I wanted to briefly outline part of the process in the producing of evaluations. Dara is part of so-called frameworks composed of other similar evaluating organizations. This allows a limited number of actors to compete in proposing evaluation plans to big humanitarian agencies. The key here is that humanitarian agencies distribute TORs, or terms of reference, which outline the program they want evaluated and details about the kind of evaluation they want. Thus, a lot of the terms are set before proposals roll in from organizations like Dara. Proposals comprise things like detailed expertise, team leaders and team members that work alongside in a coherent manner, proposed desk support by the organization and a very detailed financial outline. Depending on the agencies involved, the geographic scope of the programs in question, or the temporal span of the evaluation, evaluations can cost between several tens of thousands of dollars to several hundred thousand. A lot of back and forth ensues in this process until the evaluating organization is finally chosen.

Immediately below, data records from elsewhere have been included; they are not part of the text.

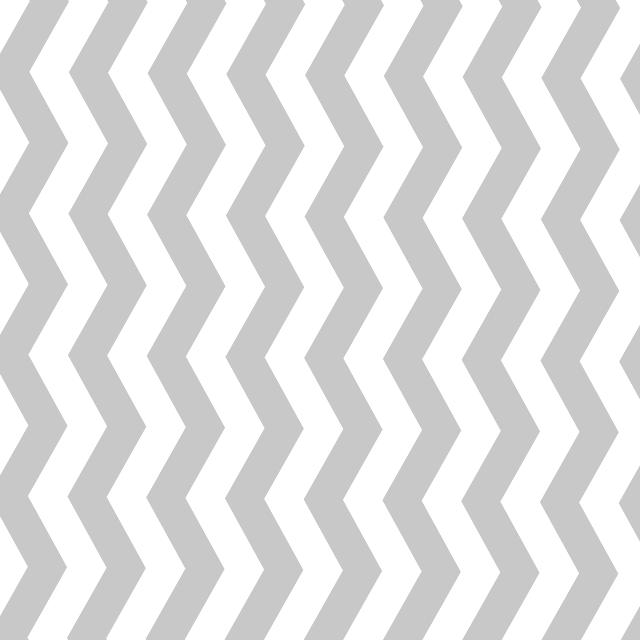
Reproduce this pattern procedurally as a WebGL 1 fragment shader.

```glsl
precision highp float;
// Upright grey zigzag stripes on white, skewed very slightly off the axes.

uniform vec2 u_resolution;

const vec3 PAPER = vec3(1.0);
const vec3 STRIPE = vec3(0.784);

const vec2 PERIOD = vec2(0.12305, 0.22096);  // stripe pitch, zigzag length
const vec2 BEND = vec2(0.0155, 0.1117);      // a left-hand bend, from the top left
const vec2 SKEW = vec2(0.0033, -0.0118);     // lean of columns, tilt of rows
const float SWING = 0.0616;                  // sideways travel of the zigzag
const float STRIPE_WIDTH = 0.0613;           // measured horizontally

// Triangle wave: 0 at whole numbers, 1 halfway between them.
float triangleWave(float t) {
    return 1.0 - abs(2.0 * fract(t) - 1.0);
}

// Signed distance to the nearest stripe edge, negative inside a stripe.
float zigzagDistance(vec2 p, vec2 period, float swing, float width) {
    float x = p.x - swing * triangleWave(p.y / period.y);
    float offset = abs(fract(x / period.x + 0.5) - 0.5) * period.x;
    float slope = 2.0 * swing / period.y;
    return (offset - 0.5 * width) / sqrt(1.0 + slope * slope);
}

void main() {
    // Canvas units with y running down from the top edge.
    vec2 p = gl_FragCoord.xy / u_resolution.y;
    p.y = 1.0 - p.y;
    vec2 skewed = p + SKEW * p.yx - BEND;

    float d = zigzagDistance(skewed, PERIOD, SWING, STRIPE_WIDTH);
    float halfPixel = 0.5 / u_resolution.y;
    float paperAmount = smoothstep(-halfPixel, halfPixel, d);
    gl_FragColor = vec4(mix(STRIPE, PAPER, paperAmount), 1.0);
}
```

Whenever Dara is chosen to be the evaluating organization, team members are dispatched to the country where the program to be evaluated has taken place (though sometimes they meet in the headquarters of the organization beforehand). Our team in Madrid coordinates team members’ actions as they perform the necessary fieldwork and advises them though desk support that is not directly accessible on the field location. That work can take many months and leads to a set of deliverables, many of which are compiled into the final evaluation to be presented to the commissioning organization. I have worked on precisely these evaluations, since they are among the primary tasks of the Madrid office. My help has evidently constituted more basic elements of the process than those that occupy my colleagues, but those have nevertheless exposed me to the complexity behind the reports. I have also had the opportunity to review alternative deliverables unique to Dara’s standards, like narrative reports containing large amounts of photography to depict a particular situation more authentically and make it appealing to larger audience beyond the usual teams responsible for evaluations at humanitarian organizations.